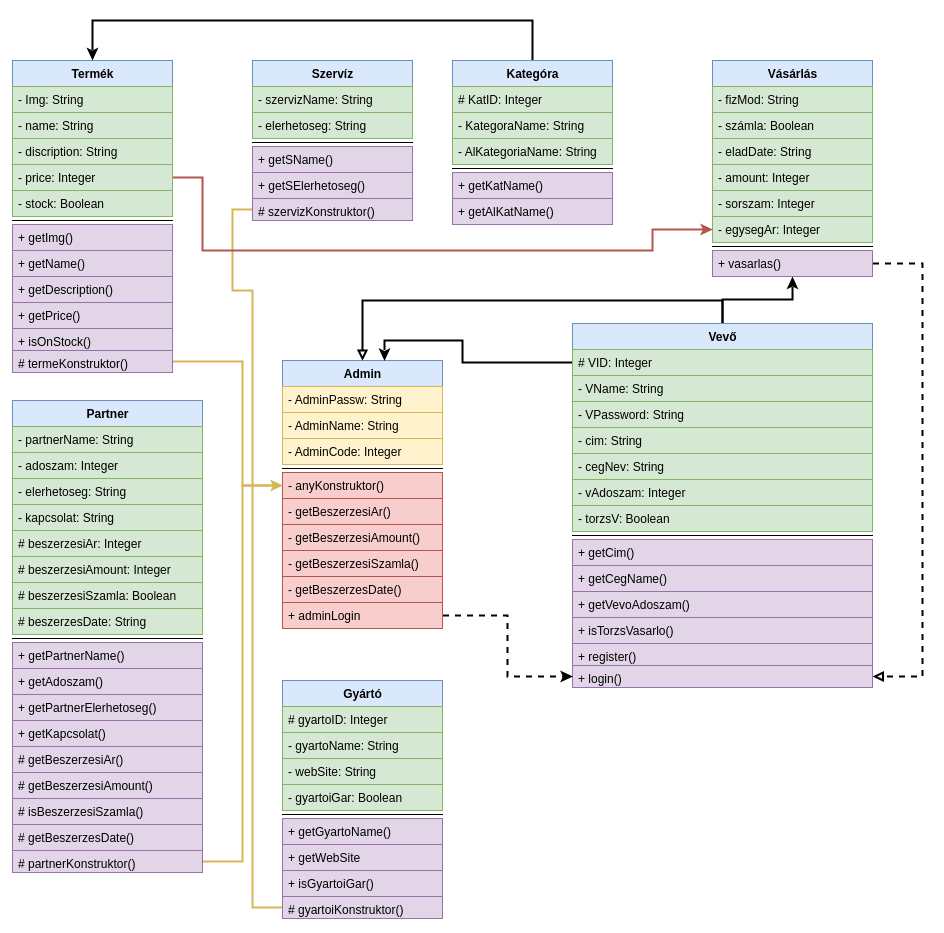
<!DOCTYPE html>
<html lang="hu">
<head>
<meta charset="utf-8">
<title>Osztálydiagram</title>
<style>
:root {
  --blue: #dae8fc; --blue-line: #6c8ebf;
  --green: #d5e8d4; --green-line: #82b366;
  --purple: #e1d5e7; --purple-line: #9673a6;
  --yellow: #fff2cc; --yellow-line: #d6b656;
  --red: #f8cecc; --red-line: #b85450;
  --ink: #000; --paper: #fff;
}
* { box-sizing: border-box; margin: 0; padding: 0; }
html, body { width: 944px; height: 933px; overflow: hidden; background: var(--paper); }
.diagram {
  position: relative; width: 944px; height: 933px; overflow: hidden;
  color: var(--ink); font: 12px/18px "Liberation Sans", Arial, sans-serif;
}
.class { position: absolute; width: 161px; display: flex; flex-direction: column; }
.class h2, .class li {
  height: 27px; margin-bottom: -1px; padding: 4px 5px 0;
  border: 1px solid; white-space: nowrap; font-size: 12px; list-style: none;
}
.class h2 { text-align: center; background: var(--blue); border-color: var(--blue-line); }
.class ul { display: flex; flex-direction: column; }
.class li.short { height: 23px; }
.fields li { background: var(--green); border-color: var(--green-line); }
.methods li { background: var(--purple); border-color: var(--purple-line); }
.admin .fields li { background: var(--yellow); border-color: var(--yellow-line); }
.admin .methods li { background: var(--red); border-color: var(--red-line); }
.divider { height: 8px; padding-top: 4px; }
.divider::before { content: ""; display: block; height: 1px; background: var(--ink); }
.termek { left: 12px; top: 60px; }
.szerviz { left: 252px; top: 60px; }
.kategora { left: 452px; top: 60px; }
.vasarlas { left: 712px; top: 60px; }
.vevo { left: 572px; top: 323px; width: 301px; }
.admin { left: 282px; top: 360px; }
.partner { left: 12px; top: 400px; width: 191px; }
.gyarto { left: 282px; top: 680px; }
.connectors { position: absolute; left: 0; top: 0; }
.connectors path { fill: none; stroke: currentColor; stroke-width: 2; }
.connectors .dashed { stroke-dasharray: 6 6; }
.connectors .head { fill: currentColor; }
.connectors .open-head { fill: var(--paper); }
.black { color: var(--ink); }
.gold { color: var(--yellow-line); }
.crimson { color: var(--red-line); }
</style>
</head>
<body>
<main class="diagram">

  <section class="class termek">
    <h2>Termék</h2>
    <ul class="fields">
      <li>- Img: String</li>
      <li>- name: String</li>
      <li>- discription: String</li>
      <li>- price: Integer</li>
      <li>- stock: Boolean</li>
    </ul>
    <div class="divider"></div>
    <ul class="methods">
      <li>+ getImg()</li>
      <li>+ getName()</li>
      <li>+ getDescription()</li>
      <li>+ getPrice()</li>
      <li class="short">+ isOnStock()</li>
      <li class="short"># termeKonstruktor()</li>
    </ul>
  </section>

  <section class="class szerviz">
    <h2>Szervíz</h2>
    <ul class="fields">
      <li>- szervizName: String</li>
      <li>- elerhetoseg: String</li>
    </ul>
    <div class="divider"></div>
    <ul class="methods">
      <li>+ getSName()</li>
      <li>+ getSElerhetoseg()</li>
      <li class="short"># szervizKonstruktor()</li>
    </ul>
  </section>

  <section class="class kategora">
    <h2>Kategóra</h2>
    <ul class="fields">
      <li># KatID: Integer</li>
      <li>- KategoraName: String</li>
      <li>- AlKategoriaName: String</li>
    </ul>
    <div class="divider"></div>
    <ul class="methods">
      <li>+ getKatName()</li>
      <li>+ getAlKatName()</li>
    </ul>
  </section>

  <section class="class vasarlas">
    <h2>Vásárlás</h2>
    <ul class="fields">
      <li>- fizMod: String</li>
      <li>- számla: Boolean</li>
      <li>- eladDate: String</li>
      <li>- amount: Integer</li>
      <li>- sorszam: Integer</li>
      <li>- egysegAr: Integer</li>
    </ul>
    <div class="divider"></div>
    <ul class="methods">
      <li>+ vasarlas()</li>
    </ul>
  </section>

  <section class="class vevo">
    <h2>Vevő</h2>
    <ul class="fields">
      <li># VID: Integer</li>
      <li>- VName: String</li>
      <li>- VPassword: String</li>
      <li>- cim: String</li>
      <li>- cegNev: String</li>
      <li>- vAdoszam: Integer</li>
      <li>- torzsV: Boolean</li>
    </ul>
    <div class="divider"></div>
    <ul class="methods">
      <li>+ getCim()</li>
      <li>+ getCegName()</li>
      <li>+ getVevoAdoszam()</li>
      <li>+ isTorzsVasarlo()</li>
      <li class="short">+ register()</li>
      <li class="short">+ login()</li>
    </ul>
  </section>

  <section class="class admin">
    <h2>Admin</h2>
    <ul class="fields">
      <li>- AdminPassw: String</li>
      <li>- AdminName: String</li>
      <li>- AdminCode: Integer</li>
    </ul>
    <div class="divider"></div>
    <ul class="methods">
      <li>- anyKonstruktor()</li>
      <li>- getBeszerzesiAr()</li>
      <li>- getBeszerzesiAmount()</li>
      <li>- getBeszerzesiSzamla()</li>
      <li>- getBeszerzesDate()</li>
      <li>+ adminLogin</li>
    </ul>
  </section>

  <section class="class partner">
    <h2>Partner</h2>
    <ul class="fields">
      <li>- partnerName: String</li>
      <li>- adoszam: Integer</li>
      <li>- elerhetoseg: String</li>
      <li>- kapcsolat: String</li>
      <li># beszerzesiAr: Integer</li>
      <li># beszerzesiAmount: Integer</li>
      <li># beszerzesiSzamla: Boolean</li>
      <li># beszerzesDate: String</li>
    </ul>
    <div class="divider"></div>
    <ul class="methods">
      <li>+ getPartnerName()</li>
      <li>+ getAdoszam()</li>
      <li>+ getPartnerElerhetoseg()</li>
      <li>+ getKapcsolat()</li>
      <li># getBeszerzesiAr()</li>
      <li># getBeszerzesiAmount()</li>
      <li># isBeszerzesiSzamla()</li>
      <li># getBeszerzesDate()</li>
      <li class="short"># partnerKonstruktor()</li>
    </ul>
  </section>

  <section class="class gyarto">
    <h2>Gyártó</h2>
    <ul class="fields">
      <li># gyartoID: Integer</li>
      <li>- gyartoName: String</li>
      <li>- webSite: String</li>
      <li>- gyartoiGar: Boolean</li>
    </ul>
    <div class="divider"></div>
    <ul class="methods">
      <li>+ getGyartoName()</li>
      <li>+ getWebSite</li>
      <li>+ isGyartoiGar()</li>
      <li class="short"># gyartoiKonstruktor()</li>
    </ul>
  </section>

  <svg class="connectors" width="944" height="933" viewBox="0 0 944 933" aria-hidden="true">
    <defs>
      <polygon id="arrow" class="head" points="0,0 -13,-6 -10,0 -13,6"/>
      <path id="triangle" class="open-head" d="M-2 0L-10-4V4Z"/>
    </defs>
    <g class="gold">
      <path d="M252 209.5H232.5V290.5H252.5V907.5H282"/>
      <path d="M173 361.5H242.5V485.5H273"/>
      <path d="M203 861.5H242.5V485.5H273"/>
      <use href="#arrow" transform="translate(283 485.5)"/>
    </g>
    <g class="crimson">
      <path d="M173 177.5H202.5V250.5H652.5V229.5H703"/>
      <use href="#arrow" transform="translate(713 229.5)"/>
    </g>
    <g class="black">
      <path d="M532.5 60V20.5H92.5V50"/>
      <use href="#arrow" transform="translate(92.5 60.5) rotate(90)"/>
      <path d="M722.5 323V300.5H362.5V350"/>
      <use href="#triangle" transform="translate(362.5 360.5) rotate(90)"/>
      <path d="M722.5 323V299.5H792.5V287"/>
      <use href="#arrow" transform="translate(792.5 276.5) rotate(-90)"/>
      <path d="M572 362.5H462.5V340.5H384.5V350"/>
      <use href="#arrow" transform="translate(384.5 361) rotate(90)"/>
      <path class="dashed" d="M873 263.5H922.5V676.5H883"/>
      <use href="#triangle" transform="translate(873 676.5) rotate(180)"/>
      <path class="dashed" d="M443 615.5H507.5V676.5H563"/>
      <use href="#arrow" transform="translate(573 676.5)"/>
    </g>
  </svg>
</main>
</body>
</html>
====
**Your task**
In the entries above, find every line holding the word "triangle" and copy it out.

**Answer to this exercise**
      <path id="triangle" class="open-head" d="M-2 0L-10-4V4Z"/>
      <use href="#triangle" transform="translate(362.5 360.5) rotate(90)"/>
      <use href="#triangle" transform="translate(873 676.5) rotate(180)"/>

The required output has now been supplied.